The Irish band replicated Bowie's approach on their Achtung Baby album - recorded in the same studios (Hansa in Berlin) with Brian Eno in tow. It resurrected their career after the pompous, misfiring Rattle and Hum, and gave the band a second lease of life.
Bowie's Berlin cycle (Low, Heroes, Lodger) is probably his most influential. It's electronic soundscapes and dystopian lyrics led directly to Joy Division's Unknown Pleasures, while Radiohead have captured a similar sense of paranoia and alienation in their later albums.
Robert Smith of The Cure called Low "the greatest record ever made", saying his "whole perception of sound was changed" the first time he heard it.
"Everything on there, everything I heard was astonishing, really astonishing."
"David Bowie is easily the most influential and important artist to come out of the UK," noted Johnny Marr. "There are musicians who are influenced by him who don't even realise it.
"Ziggy Stardust and Hunky Dory liberated so many people from the straight sensibility in the suburbs.

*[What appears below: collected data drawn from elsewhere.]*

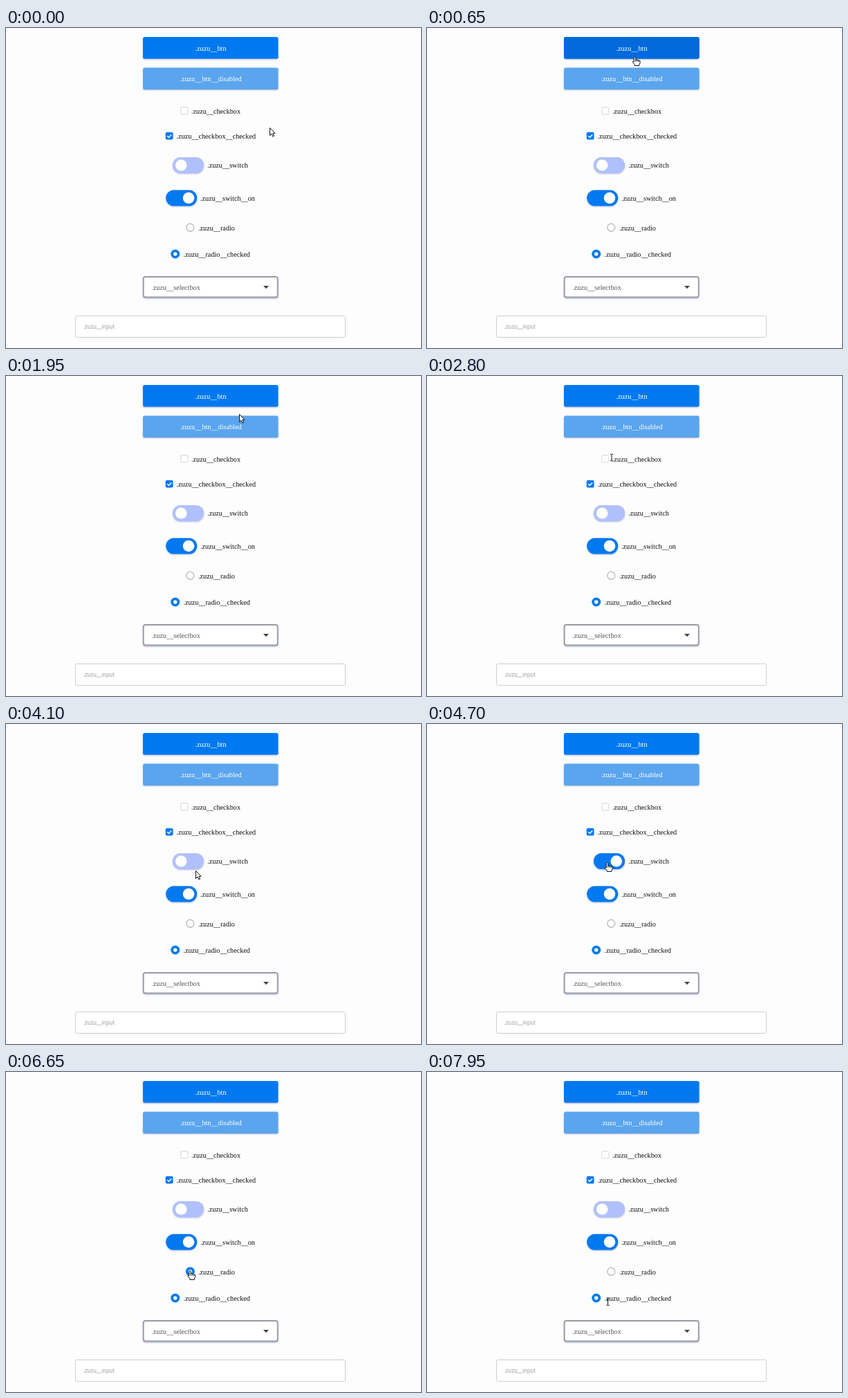
Animation of 600 by 463 pixels, one loop 8000 ms. Source, as an HTML page:

```html
<!DOCTYPE html>
<html lang="en">
<head>
<meta charset="utf-8">
<title>UI controls</title>
<style>
  html, body { margin: 0; width: 100%; height: 100%; overflow: hidden; background: #fdfdfe; }
  svg { display: block; width: 600px; height: 463px; }
  text { font: 10.2px "Liberation Serif", "Times New Roman", serif; fill: #111; }
  .mid { text-anchor: middle; fill: #fff; }
  .blue { fill: #0079f0; }
  .shade { filter: drop-shadow(0 1px 1px rgba(60, 80, 150, .4)); }
  .box { fill: #fff; stroke: #d6d6da; }
  .tick { fill: none; stroke: #fff; stroke-width: 1.5; }
  .ring { fill: #fff; stroke: #c6c6cb; stroke-width: 1.7; }
  .dot { fill: #fff; stroke: #0079f0; stroke-width: 3.8; }
  .knob { fill: #fff; }
  #cursor path { fill: #fff; stroke: #111; stroke-width: 1; stroke-linejoin: round; }
  #cursor #I { fill: none; }
</style>
</head>
<body>
<svg viewBox="0 0 600 463">
  <defs>
    <g id="checked">
      <rect class="blue" width="10.8" height="10.8" rx="2"/>
      <path class="tick" d="M2.4 5.5L4.6 7.7L8.5 3.4"/>
    </g>
    <rect id="track" width="45" height="23" rx="11.5"/>
  </defs>

  <rect class="blue shade" x="198" y="13" width="195.5" height="31.5" rx="2.5"/>
  <rect id="hover" x="198" y="13" width="195.5" height="31.5" rx="2.5" fill="#0069dc"/>
  <text class="mid" x="296" y="32.5">.zuzu__btn</text>
  <rect class="shade" x="198" y="57.5" width="195.5" height="31.5" rx="2.5" fill="#5aa5ee"/>
  <text class="mid" x="296" y="77">.zuzu__btn__disabled</text>

  <rect class="box" x="252.7" y="114.7" width="10.2" height="10.2" rx="1.5"/>
  <use id="check" href="#checked" x="252.4" y="114.4"/>
  <text x="268" y="123.5">.zuzu__checkbox</text>
  <use href="#checked" x="230.7" y="150.8"/>
  <text x="246.5" y="159.7">.zuzu__checkbox__checked</text>

  <g class="shade">
    <use href="#track" x="241" y="187" fill="#b0c0fc"/>
    <use id="on" class="blue" href="#track" x="241" y="187"/>
  </g>
  <circle id="knob" class="knob" cx="253.2" cy="198.5" r="8.3"/>
  <text x="291.2" y="202">.zuzu__switch</text>
  <use class="blue shade" href="#track" x="231.2" y="234.5"/>
  <circle class="knob" cx="264" cy="246" r="8.3"/>
  <text x="281" y="249.5">.zuzu__switch__on</text>

  <circle class="ring" cx="266.3" cy="288.7" r="5.5"/>
  <circle id="radio" class="dot" cx="266.3" cy="288.7" r="4.6"/>
  <text x="278" y="292.5">.zuzu__radio</text>
  <circle class="dot" cx="244.7" cy="327" r="4.6"/>
  <text x="256.5" y="330.7">.zuzu__radio__checked</text>

  <rect class="shade" x="198.7" y="360" width="194" height="29.5" rx="3" fill="#fff" stroke="#9c9ba4" stroke-width="1.8"/>
  <text x="210.3" y="378.6" style="fill:#555">.zuzu__selectbox</text>
  <path d="M372 373H380L376 377.3Z" fill="#444"/>

  <rect x="100.5" y="416.5" width="390" height="31" rx="2" fill="#fff" stroke="#c9ced6"/>
  <text x="111.3" y="435" style="font:8.3px Roboto,sans-serif;fill:#a2a2a6">.zuzu__input</text>

  <g id="cursor">
    <path id="A" d="M.5 .5V11.5L3 9.2L4.8 13L6.6 12.2L4.9 8.4H8Z"/>
    <path id="H" d="M-1.2 8V1.3Q0 -.3 1.2 1.3V5Q2.6 4.2 3.4 5.4Q4.8 4.7 5.6 6Q7.4 5.4 7.6 7.2V9.5L6.2 12V13.5H-.2V12L-3.2 8.3Q-3 6.4 -1.2 8M1.2 5V7.5M3.4 5.4V7.7M5.6 6V8"/>
    <path id="I" d="M-2 -4.8H-.6L0 -4.2L.6 -4.8H2M0 -4.2V4.2M-2 4.8H-.6L0 4.2L.6 4.8H2"/>
  </g>
</svg>
<script>
const $ = id => document.getElementById(id);
const LOOP = 8000, STEP = 50;

// time, x, y, pointer: A arrow, H hand, I text beam
const path = [
  [0, 381, 144, "A"], [550, 305, 44, "H"], [650, 300.5, 41, "H"], [1150, 300.5, 41, "H"],
  [1450, 322, 46, "A"], [1750, 337, 53, "A"], [1900, 337, 53, "A"], [1950, 337, 55, "A"],
  [2100, 323, 64, "A"], [2200, 323, 64, "A"], [2350, 330, 62, "A"], [2450, 330, 62, "A"],
  [2750, 272, 116, "I"], [2800, 267, 118, "I"], [2850, 262, 118, "H"], [3300, 262, 118, "H"],
  [3400, 259.5, 121, "H"], [3600, 259.5, 121, "H"], [3700, 262, 140, "A"], [3950, 274, 218, "A"],
  [4050, 274, 218, "A"], [4100, 274, 212, "A"], [4250, 262, 202, "H"], [4400, 247, 195, "H"],
  [4500, 260.5, 200, "H"], [4800, 260.5, 200, "H"], [4850, 251.5, 197, "H"], [5550, 251.5, 197, "H"],
  [5700, 255, 212, "A"], [5800, 258, 236, "H"], [5950, 262, 260, "A"], [6100, 265, 285, "H"],
  [6200, 266, 287, "H"], [7150, 266, 287, "H"], [7250, 265.5, 288, "H"], [7800, 265.5, 288, "H"],
  [7900, 263, 312, "A"], [7950, 261.5, 333, "I"], [LOOP, 261.5, 333, "I"]
];

const ramp = (t, from, to) => Math.min(1, Math.max(0, (t - from) / (to - from)));
const show = (id, visible) => $(id).setAttribute("opacity", +visible);

function draw(t) {
  const i = path.findIndex(key => key[0] > t);
  const [t0, x0, y0, kind] = path[i - 1], [t1, x1, y1] = path[i];
  let k = ramp(t, t0, t1);
  k *= k * (3 - 2 * k);
  $("cursor").setAttribute("transform", `translate(${x0 + (x1 - x0) * k} ${y0 + (y1 - y0) * k})`);
  for (const id of "AHI") show(id, id === kind);

  show("hover", ramp(t, 500, 600) - ramp(t, 1400, 1500));
  show("check", t >= 3150 && t < 3650);
  show("radio", t >= 6650 && t < 7650);
  const on = t < 5550 ? ramp(t, 4600, 4700) : 0;
  show("on", on);
  $("knob").setAttribute("cx", 253.2 + 20.6 * on);
}

const start = performance.now();
function tick() {
  const t = (performance.now() - start) % LOOP;
  draw(Math.floor(t / STEP) * STEP);
  requestAnimationFrame(tick);
}
tick();
</script>
</body>
</html>
```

People who I grew up admiring, like Pete Shelley from the Buzzcocks or Ian Curtis, were hugely influenced by Bowie. No Bowie, no John Lydon - or lots of other people."
And the list goes on. Artists as diverse as Suede, Culture Club, Nine Inch Nails, Janelle Monae, Jay Z and the Arctic Monkeys have all cited Bowie as an influence.
But perhaps the musician's most obvious modern descendant is Lady Gaga. She has called Bowie her "alien prince," saying "Every morning I wake up and I think, 'What would Bowie do?'"
Crucially, she has applied Bowie's philosophy to her own creative vision - rather than slavishly recreating one of his sounds or personas.
"What I have in common with David Bowie is the way that I combine theatrics and the visual in all of my performances.
"The fashion and the imagery and what I am trying to say as an artist goes much further beyond the music… the intention for me is not to sound just like Bowie. It is to pull references from all these different people and create something fresh and new and futuristic and pop and different."
Bowie could hardly have put it better himself.